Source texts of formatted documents
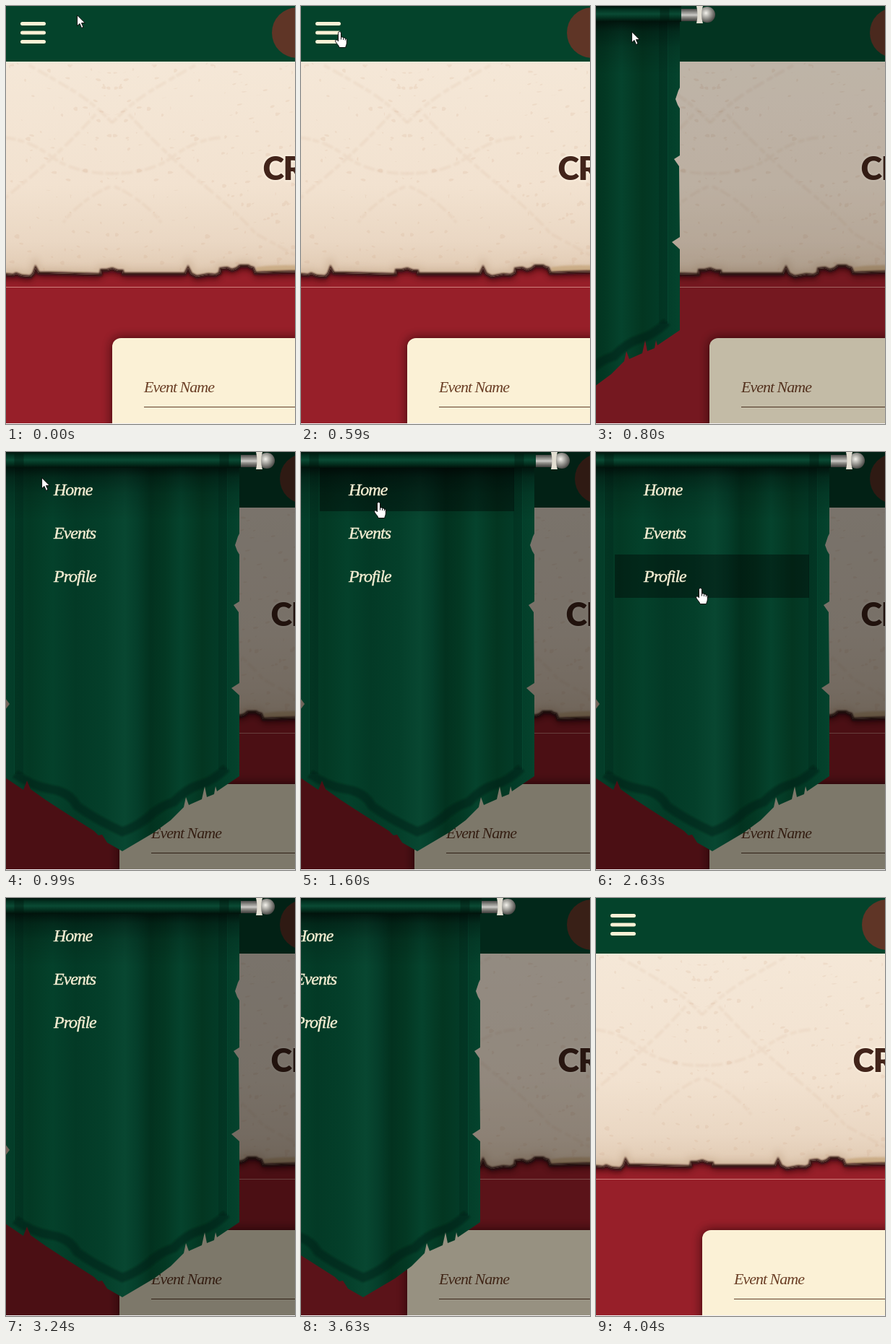
These frames come from a looping animation (400x579 px, 4230 ms). An HTML page:

```html
<!DOCTYPE html>
<html lang="en">
<head>
<meta charset="utf-8">
<title>Banner menu</title>
<style>
  html, body { margin: 0; width: 100%; height: 100%; overflow: hidden; background: #971f29; }
  svg { display: block; }
  .hand { font-family: "Liberation Serif", "Noto Serif", serif; font-style: italic; letter-spacing: -1px; }
  .title { font: 900 45px Lato, "Open Sans", sans-serif; letter-spacing: -1.5px; }
</style>
</head>
<body>
<svg width="400" height="579" viewBox="0 0 400 579">
  <defs>
    <linearGradient id="paper" x2="0" y2="1">
      <stop offset="0" stop-color="#f5e8d8"/>
      <stop offset=".6" stop-color="#f2e2d0"/>
      <stop offset=".85" stop-color="#ead7c3"/>
      <stop offset="1" stop-color="#dfc8b0"/>
    </linearGradient>
    <linearGradient id="cloth" gradientUnits="userSpaceOnUse" x1="0" x2="323" y1="0" y2="0">
      <stop offset="0" stop-color="#043e2a"/>
      <stop offset=".1" stop-color="#033924"/>
      <stop offset=".2" stop-color="#04412b"/>
      <stop offset=".3" stop-color="#033a26"/>
      <stop offset=".42" stop-color="#043f2a"/>
      <stop offset=".51" stop-color="#084731"/>
      <stop offset=".56" stop-color="#053f2b"/>
      <stop offset=".62" stop-color="#02321f"/>
      <stop offset=".68" stop-color="#033823"/>
      <stop offset=".75" stop-color="#05432d"/>
      <stop offset=".84" stop-color="#033621"/>
      <stop offset=".91" stop-color="#033b27"/>
      <stop offset="1" stop-color="#04432d"/>
    </linearGradient>
    <linearGradient id="topShade" x2="0" y2="1">
      <stop offset="0" stop-color="#000" stop-opacity=".7"/>
      <stop offset=".2" stop-color="#000" stop-opacity=".35"/>
      <stop offset=".5" stop-color="#000" stop-opacity=".14"/>
      <stop offset="1" stop-color="#000" stop-opacity="0"/>
    </linearGradient>
    <linearGradient id="rod" x2="0" y2="1">
      <stop offset="0" stop-color="#01140c"/>
      <stop offset=".2" stop-color="#02301f"/>
      <stop offset=".5" stop-color="#0a4a34"/>
      <stop offset=".75" stop-color="#03301f"/>
      <stop offset="1" stop-color="#01110a"/>
    </linearGradient>
    <linearGradient id="steel" x2="0" y2="1">
      <stop offset="0" stop-color="#4a4a48"/>
      <stop offset=".25" stop-color="#8b8a86"/>
      <stop offset=".5" stop-color="#c9c8c4"/>
      <stop offset=".7" stop-color="#85847f"/>
      <stop offset="1" stop-color="#3c3b39"/>
    </linearGradient>
    <radialGradient id="ball" cx=".42" cy=".4" r=".6">
      <stop offset="0" stop-color="#f4f2ec"/>
      <stop offset=".35" stop-color="#b9b8b2"/>
      <stop offset="1" stop-color="#4d4c49"/>
    </radialGradient>
    <filter id="soft1" x="-10%" y="-30%" width="120%" height="160%"><feGaussianBlur stdDeviation="1"/></filter>
    <filter id="soft5" x="-10%" y="-30%" width="120%" height="160%"><feGaussianBlur stdDeviation="5"/></filter>
    <filter id="soft7" x="-20%" y="-30%" width="140%" height="160%"><feGaussianBlur stdDeviation="7"/></filter>
    <path id="tear" d="M-20 60V372H0L10 373 14 371 22 374 34 375 38 371 41 363 45 370 60 370 131 372 132 366 140 366 147 364 155 367 161 367 162 371 248 371 252 363 256 371 264 375 280 372 290 373 296 370 297 364 306 363 313 366 319 364 324 360 335 360 338 362 342 363 345 370 370 369 420 368V60Z"/>
    <clipPath id="paperClip"><use href="#tear"/></clipPath>
    <path id="flag" d="M-1 12H323V113L321 117 317 129 320 137 323 142V207L315 212 322 222 323 320 312 327 323 337V449L292 470 290 463 288 474 278 478 275 463 271 481 253 489 249 478 246 492 228 510 205 527 161 553 140 541 133 530 128 531 122 525 100 511 75 495 55 482 34 467 29 455 24 468 -1 451V357L5 349 -1 341Z"/>
    <clipPath id="flagClip"><use href="#flag"/></clipPath>
    <path id="arrow" d="M.6.8V15.6L4 12.4 6.6 18.4 9 17.3 6.5 11.6H11.3Z" fill="#fff" stroke="#000" stroke-width=".9"/>
    <g id="pointer" stroke="#000" stroke-width=".9">
      <path d="M4.5 2.500a2 2 0 0 1 4 0v6c1-1 3-.6 3 .8 1-.8 2.600-.4 2.800 1 1-.4 2 .2 2 1.400V16c0 3-1.500 4-1.500 6.500H6C6 20 1.500 16.500.7 14 .2 12 2 11.200 3.400 12.600L4.500 13.800z" fill="#fff"/>
      <path d="M8.5 8.500v3M11.500 9.500v2.500M14.300 10.500v2"/>
    </g>
  </defs>

  <rect width="400" height="579" fill="#971f29"/>
  <g id="page">
    <use href="#tear" y="5" fill="#2a0508" opacity=".75" filter="url(#soft5)"/>
    <use href="#tear" fill="none" stroke="#3a1512" stroke-width="5" filter="url(#soft1)"/>
    <use href="#tear" fill="url(#paper)"/>
    <g clip-path="url(#paperClip)">
      <g id="stains" fill="#c79a78"></g>
      <use href="#tear" fill="none" stroke="#a88462" stroke-width="14" opacity=".25" filter="url(#soft5)"/>
      <path d="M346 362Q370 357 420 360V368H346Z" fill="#c2a072" opacity=".6" filter="url(#soft1)"/>
      <use href="#tear" fill="none" stroke="#3a1a12" stroke-width="4" filter="url(#soft1)"/>
    </g>
    <text class="title" x="355.500" y="241" fill="#fff6e6" stroke="#fff6e6" stroke-width="3" opacity=".7" filter="url(#soft1)">CR</text>
    <text class="title" x="355.500" y="241" fill="#42241a">CR</text>
  </g>
  <rect y="389" width="400" height="1" fill="#cf7f7c"/>
  <g id="card">
    <rect x="147" y="460" width="300" height="200" rx="12" fill="#1a0204" opacity=".75" filter="url(#soft7)"/>
    <rect x="147" y="460" width="300" height="200" rx="12" fill="#fbf1d6"/>
    <text class="hand" x="191" y="535" font-size="22" fill="#6b3f26">Event Name</text>
    <rect x="191" y="555" width="240" height="1" fill="#5f3f2b"/>
  </g>
  <rect width="400" height="77" fill="#04432b"/>
  <circle id="badge" cx="403" cy="37" r="35" fill="#5f3526"/>
  <g fill="#fbf1d6">
    <rect x="20" y="22" width="35" height="5" rx="2.5"/>
    <rect x="20" y="34.5" width="35" height="5" rx="2.5"/>
    <rect x="20" y="47" width="35" height="5" rx="2.5"/>
  </g>

  <rect id="dim" width="400" height="579"/>

  <g id="banner">
    <use href="#flag" fill="url(#cloth)"/>
    <g clip-path="url(#flagClip)">
      <g fill="none" stroke="#011d12" stroke-width="12">
        <path d="M18 20V446M300 20V440" opacity=".22"/>
        <path d="M13 446Q36 463 62 467T98 490Q122 508 161 526 184 518 205 499 218 489 232 485 250 466 268 461T305 438" opacity=".45" filter="url(#soft1)"/>
      </g>
      <path d="M11.5 20V446M306.5 20V440" stroke="#0b5a3f" opacity=".3"/>
      <rect y="20" width="323" height="75" fill="url(#topShade)"/>
    </g>
    <rect x="-10" width="335" height="22" fill="url(#rod)"/>
    <path d="M18 2V21M302 2V21" stroke="#01170e" stroke-width="13" opacity=".4"/>
    <rect x="325" y="4" width="23" height="17" fill="url(#steel)"/>
    <circle cx="361" cy="12" r="11" fill="url(#ball)"/>
    <path d="M346 0H355Q351 12 355 24H346Q349 12 346 0Z" fill="#e2ded2"/>
    <rect id="hover" x="26" width="269" height="60" opacity=".38"/>
    <g class="hand" font-size="24" fill="#f5eed3" stroke="#f5eed3" stroke-width=".4">
      <text x="66" y="60">Home</text>
      <text x="66" y="120">Events</text>
      <text x="66" y="180">Profile</text>
    </g>
  </g>

  <use id="cursor"/>
  <rect y="578" width="400" height="1" fill="#f2f0f2"/>
</svg>
<script>
  const LOOP = 4230, HIDDEN = -373;
  const el = id => document.getElementById(id);

  // start time, cursor, x, y, banner offset, hovered item
  const steps = [
    [0, "arrow", 98, 12, HIDDEN, -1],
    [180, "arrow", 63, 25, HIDDEN, -1],
    [380, "pointer", 43, 36, HIDDEN, -1],
    [590, "pointer", 47, 35, HIDDEN, -1],
    [800, "arrow", 49, 35, -207, -1],
    [990, "arrow", 49, 35, 0, -1],
    [1190, "arrow", 52, 35, 0, -1],
    [1390, "pointer", 77, 45, 0, 0],
    [1600, "pointer", 101, 69, 0, 0],
    [1800, "pointer", 116, 103, 0, 1],
    [2020, "pointer", 123, 126, 0, 1],
    [2220, "pointer", 124, 148, 0, 2],
    [2430, "pointer", 129, 172, 0, 2],
    [2630, "pointer", 138, 188, 0, 2],
    [2830, "pointer", 168, 199, 0, 2],
    [3030, "arrow", 316, 247, 0, -1],
    [3240, "", 0, 0, 0, -1],
    [3630, "", 0, 0, -75, -1],
    [3840, "", 0, 0, -195, -1],
    [4040, "", 0, 0, HIDDEN, -1]
  ];

  // Paper flecks and creases, mirrored about x = 147
  function stains() {
    let seed = 7;
    const rnd = (a, b) => {
      seed = (seed * 16807) % 2147483647;
      return +(a + (b - a) * seed / 2147483647).toFixed(1);
    };
    let flecks = "";
    for (let i = 0; i < 190; i++) {
      const w = rnd(1, 8), h = rnd(.5, 3);
      flecks += `M${rnd(147, 425)} ${rnd(80, 365)}q${w / 2} ${-h} ${w} ${rnd(-2, 2)}q${-w / 3} ${h * 1.5} ${-w} ${h}z`;
    }
    const creases = "M147 162Q172 135 200 118T262 82M147 232Q200 232 232 208T300 182M170 150Q215 200 270 245T345 315L400 345M150 250Q190 268 215 300";
    const half = `<path d="${flecks}" opacity=".15"/>
      <path d="${creases}" fill="none" stroke="#c79a78" stroke-width="4" stroke-dasharray="9 3 16 5" opacity=".1" filter="url(#soft1)"/>`;
    el("stains").innerHTML = `<g>${half}</g><g transform="matrix(-1 0 0 1 294 0)">${half}</g>`;
  }

  const move = (id, x, y = 0) => el(id).setAttribute("transform", `translate(${x} ${y})`);
  const show = (id, on) => el(id).setAttribute("visibility", on ? "visible" : "hidden");

  let current;
  function draw(time) {
    const step = steps.findLast(s => s[0] <= time);
    if (step === current) return;
    current = step;
    const [start, cursor, x, y, offset, item] = step;
    // The page widens while the open menu hides the scrollbar
    const open = start >= 800 && start < 3630;
    move("page", open ? 11 : 0);
    move("badge", open ? 11 : 0);
    move("card", open ? 10 : 0);
    el("dim").setAttribute("opacity", .5 * (1 - offset / HIDDEN));
    move("banner", offset);
    show("banner", offset > HIDDEN);
    el("hover").setAttribute("y", 22 + 60 * item);
    el("hover").setAttribute("display", item < 0 ? "none" : "inline");
    show("cursor", cursor);
    if (cursor) {
      el("cursor").setAttribute("href", "#" + cursor);
      move("cursor", x, y);
    }
  }

  stains();
  const begin = performance.now();
  function tick() {
    draw((performance.now() - begin) % LOOP);
    requestAnimationFrame(tick);
  }
  tick();
</script>
</body>
</html>
```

WHAT YOU WILL DO: Go through the records above and count the lines with the word "cursor" in them. Answer with the number only.

ANSWER SECTION: 7